What is that saying to us? We are so intent upon the fact that God wants some kind of activity on our part, are we not? We think that the way to serve God is to do spectacular or showy things -- to win a lot of people to Christ, or to give our time, or work in open ways. Yet the Scriptures tells us over and over that works are just the channel. God wants performance, but only if the attitude of our heart is right. If you cannot do anything outwardly, your attitude may still be right -- your attitude toward your neighbor and friends and your children and your husband and your wife and your boss and those who irritate you. If your attitude is one of love, love received from the God who loves you, then you are advancing the kingdom of God far, far more than all that is done outwardly by the greatest saints of our day and time. Is that not amazing!
God says, "You can serve me in the quiet of your home and by the gentle, sweet spirit that you display in the midst of pressures and problems. You have done more to advance the kingdom of God than those who get out and proclaim the word on public address systems everywhere." That is the way God sees life.

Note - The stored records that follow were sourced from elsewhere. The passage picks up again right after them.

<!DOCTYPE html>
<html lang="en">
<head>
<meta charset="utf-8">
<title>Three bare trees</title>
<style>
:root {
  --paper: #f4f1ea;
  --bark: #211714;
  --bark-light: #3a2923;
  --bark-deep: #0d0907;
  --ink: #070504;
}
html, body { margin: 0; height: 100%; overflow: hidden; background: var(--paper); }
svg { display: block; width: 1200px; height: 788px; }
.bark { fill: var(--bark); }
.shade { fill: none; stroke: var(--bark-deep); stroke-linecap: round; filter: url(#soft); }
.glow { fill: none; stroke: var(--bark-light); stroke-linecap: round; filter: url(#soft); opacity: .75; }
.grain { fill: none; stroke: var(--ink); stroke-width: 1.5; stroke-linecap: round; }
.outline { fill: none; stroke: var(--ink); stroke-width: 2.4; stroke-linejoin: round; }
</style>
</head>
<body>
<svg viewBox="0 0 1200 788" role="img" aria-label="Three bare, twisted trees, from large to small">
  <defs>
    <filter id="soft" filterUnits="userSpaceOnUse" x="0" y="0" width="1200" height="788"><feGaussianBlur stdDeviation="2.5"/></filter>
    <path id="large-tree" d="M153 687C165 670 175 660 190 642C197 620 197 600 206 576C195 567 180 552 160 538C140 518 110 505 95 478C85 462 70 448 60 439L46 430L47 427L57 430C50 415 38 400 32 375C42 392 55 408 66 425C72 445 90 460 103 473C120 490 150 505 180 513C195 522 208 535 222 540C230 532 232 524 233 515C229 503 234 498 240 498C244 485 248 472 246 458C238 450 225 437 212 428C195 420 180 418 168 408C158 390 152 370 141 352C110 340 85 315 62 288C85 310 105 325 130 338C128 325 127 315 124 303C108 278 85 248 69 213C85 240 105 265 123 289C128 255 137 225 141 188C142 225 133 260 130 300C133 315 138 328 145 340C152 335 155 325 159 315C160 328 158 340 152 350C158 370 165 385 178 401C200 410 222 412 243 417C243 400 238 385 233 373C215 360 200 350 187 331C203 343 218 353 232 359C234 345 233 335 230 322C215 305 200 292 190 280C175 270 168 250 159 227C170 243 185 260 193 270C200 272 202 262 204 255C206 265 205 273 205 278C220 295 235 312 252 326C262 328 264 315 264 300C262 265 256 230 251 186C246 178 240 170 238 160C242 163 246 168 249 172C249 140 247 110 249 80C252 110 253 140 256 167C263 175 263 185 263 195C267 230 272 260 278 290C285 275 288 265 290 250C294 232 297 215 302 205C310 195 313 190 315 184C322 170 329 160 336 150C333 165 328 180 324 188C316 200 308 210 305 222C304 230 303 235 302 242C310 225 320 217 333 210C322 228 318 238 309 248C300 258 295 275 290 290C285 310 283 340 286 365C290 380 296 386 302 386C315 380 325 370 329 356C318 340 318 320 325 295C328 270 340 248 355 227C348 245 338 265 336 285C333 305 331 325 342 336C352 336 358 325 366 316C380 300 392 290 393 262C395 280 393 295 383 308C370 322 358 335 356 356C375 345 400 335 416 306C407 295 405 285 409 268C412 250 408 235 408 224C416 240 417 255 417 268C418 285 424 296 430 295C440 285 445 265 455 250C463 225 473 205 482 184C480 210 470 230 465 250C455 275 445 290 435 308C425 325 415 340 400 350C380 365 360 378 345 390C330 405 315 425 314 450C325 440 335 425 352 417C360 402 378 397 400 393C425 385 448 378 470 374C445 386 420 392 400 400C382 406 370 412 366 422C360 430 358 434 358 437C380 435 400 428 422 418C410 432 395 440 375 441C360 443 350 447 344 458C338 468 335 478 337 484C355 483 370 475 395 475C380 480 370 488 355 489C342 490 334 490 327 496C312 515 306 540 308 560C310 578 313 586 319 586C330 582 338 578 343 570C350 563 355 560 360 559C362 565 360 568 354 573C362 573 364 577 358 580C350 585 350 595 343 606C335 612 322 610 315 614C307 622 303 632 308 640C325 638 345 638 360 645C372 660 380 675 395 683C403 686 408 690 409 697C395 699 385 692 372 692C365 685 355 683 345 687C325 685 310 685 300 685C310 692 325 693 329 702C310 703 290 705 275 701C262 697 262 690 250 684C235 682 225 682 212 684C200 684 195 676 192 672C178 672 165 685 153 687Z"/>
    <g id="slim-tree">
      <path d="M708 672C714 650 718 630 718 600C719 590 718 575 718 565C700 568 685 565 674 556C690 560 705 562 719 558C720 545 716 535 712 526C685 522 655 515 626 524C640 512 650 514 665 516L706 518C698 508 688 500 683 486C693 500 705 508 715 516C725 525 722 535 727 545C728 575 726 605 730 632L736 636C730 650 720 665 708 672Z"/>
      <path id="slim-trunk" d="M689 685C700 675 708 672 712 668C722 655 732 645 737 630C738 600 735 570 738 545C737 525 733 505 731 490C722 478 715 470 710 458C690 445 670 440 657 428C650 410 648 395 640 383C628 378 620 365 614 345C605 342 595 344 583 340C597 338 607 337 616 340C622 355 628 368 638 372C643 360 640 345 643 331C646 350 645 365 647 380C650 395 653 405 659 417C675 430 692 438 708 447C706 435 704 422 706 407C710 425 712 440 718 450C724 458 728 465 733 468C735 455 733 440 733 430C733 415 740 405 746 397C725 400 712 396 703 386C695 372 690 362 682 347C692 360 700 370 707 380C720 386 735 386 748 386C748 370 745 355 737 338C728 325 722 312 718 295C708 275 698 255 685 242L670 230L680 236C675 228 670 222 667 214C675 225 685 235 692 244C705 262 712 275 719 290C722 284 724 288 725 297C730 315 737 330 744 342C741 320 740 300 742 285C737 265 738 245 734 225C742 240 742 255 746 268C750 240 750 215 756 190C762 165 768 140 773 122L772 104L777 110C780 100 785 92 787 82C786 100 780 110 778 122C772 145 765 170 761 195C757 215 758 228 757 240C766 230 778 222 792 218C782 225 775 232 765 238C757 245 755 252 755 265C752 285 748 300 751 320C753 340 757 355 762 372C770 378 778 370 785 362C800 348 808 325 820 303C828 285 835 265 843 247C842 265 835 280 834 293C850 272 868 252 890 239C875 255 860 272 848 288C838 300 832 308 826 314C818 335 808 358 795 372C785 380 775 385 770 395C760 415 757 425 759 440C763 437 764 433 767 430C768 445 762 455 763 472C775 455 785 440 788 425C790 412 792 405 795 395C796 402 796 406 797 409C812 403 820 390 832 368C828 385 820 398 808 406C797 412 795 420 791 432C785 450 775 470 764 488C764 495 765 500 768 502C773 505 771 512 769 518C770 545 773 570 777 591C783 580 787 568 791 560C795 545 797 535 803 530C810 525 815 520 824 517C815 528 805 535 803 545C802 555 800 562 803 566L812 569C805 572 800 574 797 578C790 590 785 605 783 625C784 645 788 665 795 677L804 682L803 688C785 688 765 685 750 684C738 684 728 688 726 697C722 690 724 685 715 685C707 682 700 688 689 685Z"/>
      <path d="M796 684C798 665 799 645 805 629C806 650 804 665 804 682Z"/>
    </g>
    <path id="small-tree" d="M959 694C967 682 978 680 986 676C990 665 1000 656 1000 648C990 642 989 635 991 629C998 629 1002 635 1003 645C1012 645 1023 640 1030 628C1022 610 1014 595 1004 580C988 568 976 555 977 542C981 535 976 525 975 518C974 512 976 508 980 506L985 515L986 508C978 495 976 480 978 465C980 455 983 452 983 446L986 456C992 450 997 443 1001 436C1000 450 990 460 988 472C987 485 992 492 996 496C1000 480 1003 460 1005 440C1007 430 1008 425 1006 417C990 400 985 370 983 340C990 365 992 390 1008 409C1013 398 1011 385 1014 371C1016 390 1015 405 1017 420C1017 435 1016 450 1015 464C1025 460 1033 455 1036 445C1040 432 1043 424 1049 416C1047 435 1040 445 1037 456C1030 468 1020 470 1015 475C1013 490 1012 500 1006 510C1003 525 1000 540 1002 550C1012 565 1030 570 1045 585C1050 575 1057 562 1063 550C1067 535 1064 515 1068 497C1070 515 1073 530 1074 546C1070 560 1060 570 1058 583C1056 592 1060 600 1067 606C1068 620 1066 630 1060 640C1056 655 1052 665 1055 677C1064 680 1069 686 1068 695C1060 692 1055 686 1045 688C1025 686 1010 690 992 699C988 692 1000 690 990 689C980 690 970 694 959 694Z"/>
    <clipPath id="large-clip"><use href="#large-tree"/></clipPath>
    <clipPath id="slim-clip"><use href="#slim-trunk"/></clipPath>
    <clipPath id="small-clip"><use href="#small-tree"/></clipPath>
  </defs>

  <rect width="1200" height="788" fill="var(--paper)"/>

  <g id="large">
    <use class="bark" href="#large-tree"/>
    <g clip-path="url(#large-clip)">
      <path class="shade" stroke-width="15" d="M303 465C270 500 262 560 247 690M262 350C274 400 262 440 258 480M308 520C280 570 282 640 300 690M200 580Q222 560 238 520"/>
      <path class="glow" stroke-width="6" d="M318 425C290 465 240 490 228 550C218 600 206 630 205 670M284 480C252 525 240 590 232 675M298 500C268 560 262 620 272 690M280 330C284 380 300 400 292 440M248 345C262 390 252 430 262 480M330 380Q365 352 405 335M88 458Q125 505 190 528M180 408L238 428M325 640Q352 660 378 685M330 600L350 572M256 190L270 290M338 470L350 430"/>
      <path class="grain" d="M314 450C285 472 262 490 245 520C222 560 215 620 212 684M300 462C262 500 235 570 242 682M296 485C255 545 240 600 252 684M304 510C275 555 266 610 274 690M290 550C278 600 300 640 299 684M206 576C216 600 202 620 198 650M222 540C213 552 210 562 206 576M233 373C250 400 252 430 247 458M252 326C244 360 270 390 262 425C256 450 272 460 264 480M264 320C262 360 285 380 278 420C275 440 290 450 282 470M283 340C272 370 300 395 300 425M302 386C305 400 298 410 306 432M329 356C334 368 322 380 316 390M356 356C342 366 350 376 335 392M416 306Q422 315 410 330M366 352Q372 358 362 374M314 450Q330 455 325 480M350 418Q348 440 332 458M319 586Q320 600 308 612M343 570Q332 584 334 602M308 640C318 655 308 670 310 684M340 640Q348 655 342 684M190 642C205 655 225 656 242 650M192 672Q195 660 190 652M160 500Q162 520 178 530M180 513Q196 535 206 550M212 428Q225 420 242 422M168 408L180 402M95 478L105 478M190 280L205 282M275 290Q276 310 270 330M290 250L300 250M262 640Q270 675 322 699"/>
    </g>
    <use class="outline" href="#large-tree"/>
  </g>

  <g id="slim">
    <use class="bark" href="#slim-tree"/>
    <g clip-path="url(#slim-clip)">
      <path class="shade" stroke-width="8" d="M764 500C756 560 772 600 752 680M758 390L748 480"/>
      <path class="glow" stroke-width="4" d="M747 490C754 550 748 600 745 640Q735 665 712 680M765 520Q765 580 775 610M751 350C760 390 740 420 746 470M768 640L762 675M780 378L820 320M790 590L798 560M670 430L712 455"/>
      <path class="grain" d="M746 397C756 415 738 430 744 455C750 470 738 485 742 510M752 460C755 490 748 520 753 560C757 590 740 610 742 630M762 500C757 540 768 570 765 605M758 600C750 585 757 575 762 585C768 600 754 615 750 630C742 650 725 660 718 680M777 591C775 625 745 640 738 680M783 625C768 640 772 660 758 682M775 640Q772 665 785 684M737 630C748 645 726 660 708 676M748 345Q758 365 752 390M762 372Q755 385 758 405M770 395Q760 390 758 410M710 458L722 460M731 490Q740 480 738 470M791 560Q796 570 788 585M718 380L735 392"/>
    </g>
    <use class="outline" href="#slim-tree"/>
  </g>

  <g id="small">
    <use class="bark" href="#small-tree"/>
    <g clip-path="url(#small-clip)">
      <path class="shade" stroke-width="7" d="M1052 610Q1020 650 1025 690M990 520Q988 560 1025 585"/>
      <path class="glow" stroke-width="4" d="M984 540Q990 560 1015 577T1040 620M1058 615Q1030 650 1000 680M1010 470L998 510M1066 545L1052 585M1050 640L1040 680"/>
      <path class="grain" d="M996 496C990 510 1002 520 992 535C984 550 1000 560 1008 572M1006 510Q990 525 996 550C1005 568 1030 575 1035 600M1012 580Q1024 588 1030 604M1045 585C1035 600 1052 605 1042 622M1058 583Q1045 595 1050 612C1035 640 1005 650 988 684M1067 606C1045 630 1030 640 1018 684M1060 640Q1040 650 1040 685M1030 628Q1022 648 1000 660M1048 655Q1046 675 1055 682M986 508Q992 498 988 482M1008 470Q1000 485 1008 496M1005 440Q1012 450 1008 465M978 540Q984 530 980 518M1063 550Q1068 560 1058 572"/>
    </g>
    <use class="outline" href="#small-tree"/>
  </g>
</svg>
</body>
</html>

Now that is both discouraging and encouraging. It is discouraging for those of us who have a public ministry. We are mentally jotting down in the back of our minds how impressed God ought to be with our performance. But God is looking at our heart. This is very encouraging for us to remember in those private moments when our attitude changes. Nobody was watching, nobody saw what we were thinking, yet, instead of being short and caustic and sarcastic, we were sweet and patient and gentle. God says the kingdom of God is advanced by that event, by that activity, by that attitude.
These words of Jesus really search our hearts, do they not? And yet how wise they are, how true they are as they put their finger on the thing that really counts. Here is a poor widow who loved the Lord with all her heart, soul, mind and strength, and God saw it.
Our Father, with the apostle we cry, "Oh, the depths of the riches both of the wisdom and knowledge of God, how unsearchable are his judgments and his ways past finding out." Confronted with this mystery, our Father, we can only respond with a heart of gratitude and joy and thanksgiving that you have given to us so richly of your love. Help us now to turn around and pass it to our neighbor -- for your sake, Lord Jesus, to love when our flesh cries out to hate; for your sake to respond with patience and pity instead of with sharpness and sarcasm; for your sake, Lord Jesus, to go out of our way to meet another's needs instead of indulging our own selfishness Lord, you have called us to this way of life and you must empower it. We thank you that you are ready to do so when we are ready to obey. Help us to be joyful peaceful, loving instruments expressing your kind and quality of life in this day, this week, this month, this year. In the name of Jesus Christ we pray, Amen.